== Records for processing ==

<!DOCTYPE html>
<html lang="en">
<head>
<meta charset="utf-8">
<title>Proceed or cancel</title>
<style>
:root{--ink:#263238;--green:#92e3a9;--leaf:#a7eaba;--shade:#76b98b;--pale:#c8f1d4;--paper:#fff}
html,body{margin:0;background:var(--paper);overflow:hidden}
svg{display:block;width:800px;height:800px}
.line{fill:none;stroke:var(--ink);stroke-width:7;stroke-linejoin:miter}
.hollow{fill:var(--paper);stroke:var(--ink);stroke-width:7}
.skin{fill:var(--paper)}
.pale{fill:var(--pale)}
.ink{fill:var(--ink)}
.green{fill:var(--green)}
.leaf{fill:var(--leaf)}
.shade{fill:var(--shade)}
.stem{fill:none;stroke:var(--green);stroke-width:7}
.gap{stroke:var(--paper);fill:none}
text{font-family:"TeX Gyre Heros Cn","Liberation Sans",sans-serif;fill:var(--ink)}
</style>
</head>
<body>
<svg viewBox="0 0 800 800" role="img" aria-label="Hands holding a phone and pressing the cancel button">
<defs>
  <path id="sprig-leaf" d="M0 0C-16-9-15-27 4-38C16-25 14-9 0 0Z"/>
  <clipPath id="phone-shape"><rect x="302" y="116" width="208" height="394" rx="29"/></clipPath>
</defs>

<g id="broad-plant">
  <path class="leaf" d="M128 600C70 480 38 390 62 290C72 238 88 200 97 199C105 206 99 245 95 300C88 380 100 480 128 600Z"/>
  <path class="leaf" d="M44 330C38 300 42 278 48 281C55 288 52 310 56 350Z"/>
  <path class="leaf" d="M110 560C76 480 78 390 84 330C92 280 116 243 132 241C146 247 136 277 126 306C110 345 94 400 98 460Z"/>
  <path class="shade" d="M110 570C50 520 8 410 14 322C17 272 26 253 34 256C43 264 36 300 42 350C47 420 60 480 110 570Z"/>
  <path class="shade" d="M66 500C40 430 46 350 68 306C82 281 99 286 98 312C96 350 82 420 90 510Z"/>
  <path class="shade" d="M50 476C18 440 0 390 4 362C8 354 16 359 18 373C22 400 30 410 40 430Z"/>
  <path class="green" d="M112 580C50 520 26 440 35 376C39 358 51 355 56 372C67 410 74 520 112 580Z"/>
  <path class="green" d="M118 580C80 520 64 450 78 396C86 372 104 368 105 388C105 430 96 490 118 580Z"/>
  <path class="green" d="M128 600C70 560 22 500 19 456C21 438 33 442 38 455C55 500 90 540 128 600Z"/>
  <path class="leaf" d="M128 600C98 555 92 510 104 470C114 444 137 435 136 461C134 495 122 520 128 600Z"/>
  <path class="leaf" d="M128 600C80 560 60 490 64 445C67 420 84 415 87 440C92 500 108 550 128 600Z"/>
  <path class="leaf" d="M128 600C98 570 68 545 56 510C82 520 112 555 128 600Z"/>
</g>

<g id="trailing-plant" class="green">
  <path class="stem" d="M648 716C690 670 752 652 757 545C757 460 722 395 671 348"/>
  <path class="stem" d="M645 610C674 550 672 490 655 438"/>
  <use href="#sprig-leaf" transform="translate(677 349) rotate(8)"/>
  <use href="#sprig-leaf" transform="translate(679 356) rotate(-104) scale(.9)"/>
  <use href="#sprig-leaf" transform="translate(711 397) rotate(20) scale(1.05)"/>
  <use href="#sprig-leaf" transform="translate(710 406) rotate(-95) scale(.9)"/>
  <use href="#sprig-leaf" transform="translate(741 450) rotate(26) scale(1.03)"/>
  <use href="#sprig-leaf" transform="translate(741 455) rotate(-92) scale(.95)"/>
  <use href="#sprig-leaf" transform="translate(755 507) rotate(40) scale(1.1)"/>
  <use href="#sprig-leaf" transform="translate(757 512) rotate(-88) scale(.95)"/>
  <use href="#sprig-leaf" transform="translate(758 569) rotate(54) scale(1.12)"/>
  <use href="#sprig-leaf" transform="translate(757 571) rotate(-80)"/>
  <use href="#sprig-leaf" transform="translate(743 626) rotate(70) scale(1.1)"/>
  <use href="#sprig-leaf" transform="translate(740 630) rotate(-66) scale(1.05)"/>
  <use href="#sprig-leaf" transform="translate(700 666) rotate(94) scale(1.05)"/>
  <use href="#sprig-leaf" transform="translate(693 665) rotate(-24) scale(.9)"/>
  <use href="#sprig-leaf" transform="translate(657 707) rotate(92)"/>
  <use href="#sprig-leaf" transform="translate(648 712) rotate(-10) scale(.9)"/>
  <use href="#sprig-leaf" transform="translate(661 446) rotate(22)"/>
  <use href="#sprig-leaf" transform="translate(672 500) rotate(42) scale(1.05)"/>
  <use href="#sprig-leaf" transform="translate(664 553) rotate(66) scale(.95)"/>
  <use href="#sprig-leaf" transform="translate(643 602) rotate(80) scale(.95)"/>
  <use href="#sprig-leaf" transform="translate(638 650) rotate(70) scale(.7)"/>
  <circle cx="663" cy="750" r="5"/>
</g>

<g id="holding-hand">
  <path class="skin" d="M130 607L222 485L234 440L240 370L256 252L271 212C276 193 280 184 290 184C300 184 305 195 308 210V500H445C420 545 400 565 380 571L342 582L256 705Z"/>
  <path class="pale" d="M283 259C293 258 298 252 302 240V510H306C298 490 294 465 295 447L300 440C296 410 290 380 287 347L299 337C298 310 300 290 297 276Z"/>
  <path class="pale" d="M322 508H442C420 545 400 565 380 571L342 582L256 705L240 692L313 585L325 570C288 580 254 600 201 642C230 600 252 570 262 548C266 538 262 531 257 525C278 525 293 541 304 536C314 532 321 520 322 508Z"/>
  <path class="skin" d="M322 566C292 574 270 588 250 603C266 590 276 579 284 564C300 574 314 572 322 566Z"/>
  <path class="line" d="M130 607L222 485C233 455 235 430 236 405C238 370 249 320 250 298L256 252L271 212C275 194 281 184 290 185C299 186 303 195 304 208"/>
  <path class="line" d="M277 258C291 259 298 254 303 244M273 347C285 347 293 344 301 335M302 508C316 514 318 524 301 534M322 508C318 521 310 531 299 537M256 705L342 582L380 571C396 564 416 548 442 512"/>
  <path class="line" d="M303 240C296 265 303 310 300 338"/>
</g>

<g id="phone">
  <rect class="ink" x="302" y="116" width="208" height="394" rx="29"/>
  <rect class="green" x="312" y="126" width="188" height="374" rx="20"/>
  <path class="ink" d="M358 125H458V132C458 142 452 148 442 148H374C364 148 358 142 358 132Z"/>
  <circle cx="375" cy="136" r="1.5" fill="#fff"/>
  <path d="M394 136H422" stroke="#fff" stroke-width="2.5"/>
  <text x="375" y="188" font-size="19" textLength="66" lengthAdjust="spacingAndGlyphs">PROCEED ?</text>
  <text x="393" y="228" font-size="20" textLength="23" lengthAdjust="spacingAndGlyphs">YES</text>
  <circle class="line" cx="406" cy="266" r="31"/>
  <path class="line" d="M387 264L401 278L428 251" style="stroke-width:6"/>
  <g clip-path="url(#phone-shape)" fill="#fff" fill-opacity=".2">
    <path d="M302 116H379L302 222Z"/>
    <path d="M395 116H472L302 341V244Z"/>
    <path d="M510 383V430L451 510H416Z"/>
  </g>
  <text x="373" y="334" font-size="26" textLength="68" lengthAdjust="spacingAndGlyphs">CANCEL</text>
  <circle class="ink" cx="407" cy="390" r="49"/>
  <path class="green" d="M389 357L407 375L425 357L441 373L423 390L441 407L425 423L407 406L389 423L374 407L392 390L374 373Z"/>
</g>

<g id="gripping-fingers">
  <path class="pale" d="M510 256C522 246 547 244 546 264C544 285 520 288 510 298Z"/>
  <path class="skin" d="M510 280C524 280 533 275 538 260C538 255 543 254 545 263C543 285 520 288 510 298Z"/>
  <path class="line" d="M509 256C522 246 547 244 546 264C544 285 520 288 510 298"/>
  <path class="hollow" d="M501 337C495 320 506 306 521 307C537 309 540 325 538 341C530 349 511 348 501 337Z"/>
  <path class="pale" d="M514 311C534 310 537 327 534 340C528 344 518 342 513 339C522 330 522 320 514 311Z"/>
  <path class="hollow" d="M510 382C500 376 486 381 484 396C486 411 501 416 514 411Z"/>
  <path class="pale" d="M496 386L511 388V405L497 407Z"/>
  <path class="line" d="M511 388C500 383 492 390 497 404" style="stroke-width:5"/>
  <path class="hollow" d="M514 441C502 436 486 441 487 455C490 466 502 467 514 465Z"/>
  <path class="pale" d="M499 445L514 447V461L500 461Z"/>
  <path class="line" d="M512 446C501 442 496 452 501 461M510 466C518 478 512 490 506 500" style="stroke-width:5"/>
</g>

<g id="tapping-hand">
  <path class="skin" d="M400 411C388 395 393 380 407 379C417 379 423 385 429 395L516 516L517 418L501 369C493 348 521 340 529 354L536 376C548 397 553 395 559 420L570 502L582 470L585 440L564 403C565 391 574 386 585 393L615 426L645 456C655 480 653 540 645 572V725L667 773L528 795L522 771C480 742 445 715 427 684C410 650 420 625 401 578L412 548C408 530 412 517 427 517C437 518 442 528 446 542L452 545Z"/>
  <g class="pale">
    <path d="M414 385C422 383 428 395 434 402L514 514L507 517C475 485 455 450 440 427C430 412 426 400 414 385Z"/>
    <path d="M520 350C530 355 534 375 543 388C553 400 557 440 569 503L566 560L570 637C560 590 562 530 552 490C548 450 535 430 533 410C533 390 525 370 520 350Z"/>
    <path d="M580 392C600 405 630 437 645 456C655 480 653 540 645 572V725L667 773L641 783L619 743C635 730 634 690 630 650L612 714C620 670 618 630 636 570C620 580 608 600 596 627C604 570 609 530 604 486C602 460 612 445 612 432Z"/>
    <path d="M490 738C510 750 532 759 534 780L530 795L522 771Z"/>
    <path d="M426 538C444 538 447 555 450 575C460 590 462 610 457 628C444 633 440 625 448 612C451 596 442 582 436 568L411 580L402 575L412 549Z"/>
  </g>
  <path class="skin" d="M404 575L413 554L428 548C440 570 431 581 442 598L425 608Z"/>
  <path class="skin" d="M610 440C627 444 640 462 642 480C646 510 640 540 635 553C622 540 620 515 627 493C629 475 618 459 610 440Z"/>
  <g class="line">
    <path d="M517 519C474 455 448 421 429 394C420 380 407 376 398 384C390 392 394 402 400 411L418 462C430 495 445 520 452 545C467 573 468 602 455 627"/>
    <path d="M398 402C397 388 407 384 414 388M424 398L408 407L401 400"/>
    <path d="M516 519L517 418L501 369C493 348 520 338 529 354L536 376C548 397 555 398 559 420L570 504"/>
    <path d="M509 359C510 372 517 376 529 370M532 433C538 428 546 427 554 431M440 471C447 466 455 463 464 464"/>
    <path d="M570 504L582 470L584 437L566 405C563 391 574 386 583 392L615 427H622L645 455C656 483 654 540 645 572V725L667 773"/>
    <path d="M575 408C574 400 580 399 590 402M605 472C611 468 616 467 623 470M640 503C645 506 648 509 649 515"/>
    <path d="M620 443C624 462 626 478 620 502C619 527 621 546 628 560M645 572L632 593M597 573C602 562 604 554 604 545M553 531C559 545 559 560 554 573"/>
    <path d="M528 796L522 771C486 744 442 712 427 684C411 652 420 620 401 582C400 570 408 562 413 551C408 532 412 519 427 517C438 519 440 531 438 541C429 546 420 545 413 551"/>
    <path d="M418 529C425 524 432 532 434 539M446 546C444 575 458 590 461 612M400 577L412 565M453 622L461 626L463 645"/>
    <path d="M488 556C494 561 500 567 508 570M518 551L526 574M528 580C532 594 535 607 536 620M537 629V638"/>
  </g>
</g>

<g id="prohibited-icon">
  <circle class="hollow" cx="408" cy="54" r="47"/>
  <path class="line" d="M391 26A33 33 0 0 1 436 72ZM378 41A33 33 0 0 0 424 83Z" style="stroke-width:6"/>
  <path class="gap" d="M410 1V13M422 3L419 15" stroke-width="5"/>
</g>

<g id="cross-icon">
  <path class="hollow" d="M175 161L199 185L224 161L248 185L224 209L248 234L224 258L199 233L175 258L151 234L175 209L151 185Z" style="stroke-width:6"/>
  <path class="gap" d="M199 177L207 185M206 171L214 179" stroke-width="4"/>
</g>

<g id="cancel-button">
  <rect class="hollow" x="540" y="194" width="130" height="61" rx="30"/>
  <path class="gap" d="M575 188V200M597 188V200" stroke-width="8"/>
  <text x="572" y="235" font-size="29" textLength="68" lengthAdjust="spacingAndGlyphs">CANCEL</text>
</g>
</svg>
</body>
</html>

== Directions ==
Starting with the first line of the listing above, copy each line exactly until you have copied the line containing "476C18 440 0". Stop there.

== Response for this exercise ==
<!DOCTYPE html>
<html lang="en">
<head>
<meta charset="utf-8">
<title>Proceed or cancel</title>
<style>
:root{--ink:#263238;--green:#92e3a9;--leaf:#a7eaba;--shade:#76b98b;--pale:#c8f1d4;--paper:#fff}
html,body{margin:0;background:var(--paper);overflow:hidden}
svg{display:block;width:800px;height:800px}
.line{fill:none;stroke:var(--ink);stroke-width:7;stroke-linejoin:miter}
.hollow{fill:var(--paper);stroke:var(--ink);stroke-width:7}
.skin{fill:var(--paper)}
.pale{fill:var(--pale)}
.ink{fill:var(--ink)}
.green{fill:var(--green)}
.leaf{fill:var(--leaf)}
.shade{fill:var(--shade)}
.stem{fill:none;stroke:var(--green);stroke-width:7}
.gap{stroke:var(--paper);fill:none}
text{font-family:"TeX Gyre Heros Cn","Liberation Sans",sans-serif;fill:var(--ink)}
</style>
</head>
<body>
<svg viewBox="0 0 800 800" role="img" aria-label="Hands holding a phone and pressing the cancel button">
<defs>
  <path id="sprig-leaf" d="M0 0C-16-9-15-27 4-38C16-25 14-9 0 0Z"/>
  <clipPath id="phone-shape"><rect x="302" y="116" width="208" height="394" rx="29"/></clipPath>
</defs>

<g id="broad-plant">
  <path class="leaf" d="M128 600C70 480 38 390 62 290C72 238 88 200 97 199C105 206 99 245 95 300C88 380 100 480 128 600Z"/>
  <path class="leaf" d="M44 330C38 300 42 278 48 281C55 288 52 310 56 350Z"/>
  <path class="leaf" d="M110 560C76 480 78 390 84 330C92 280 116 243 132 241C146 247 136 277 126 306C110 345 94 400 98 460Z"/>
  <path class="shade" d="M110 570C50 520 8 410 14 322C17 272 26 253 34 256C43 264 36 300 42 350C47 420 60 480 110 570Z"/>
  <path class="shade" d="M66 500C40 430 46 350 68 306C82 281 99 286 98 312C96 350 82 420 90 510Z"/>
  <path class="shade" d="M50 476C18 440 0 390 4 362C8 354 16 359 18 373C22 400 30 410 40 430Z"/>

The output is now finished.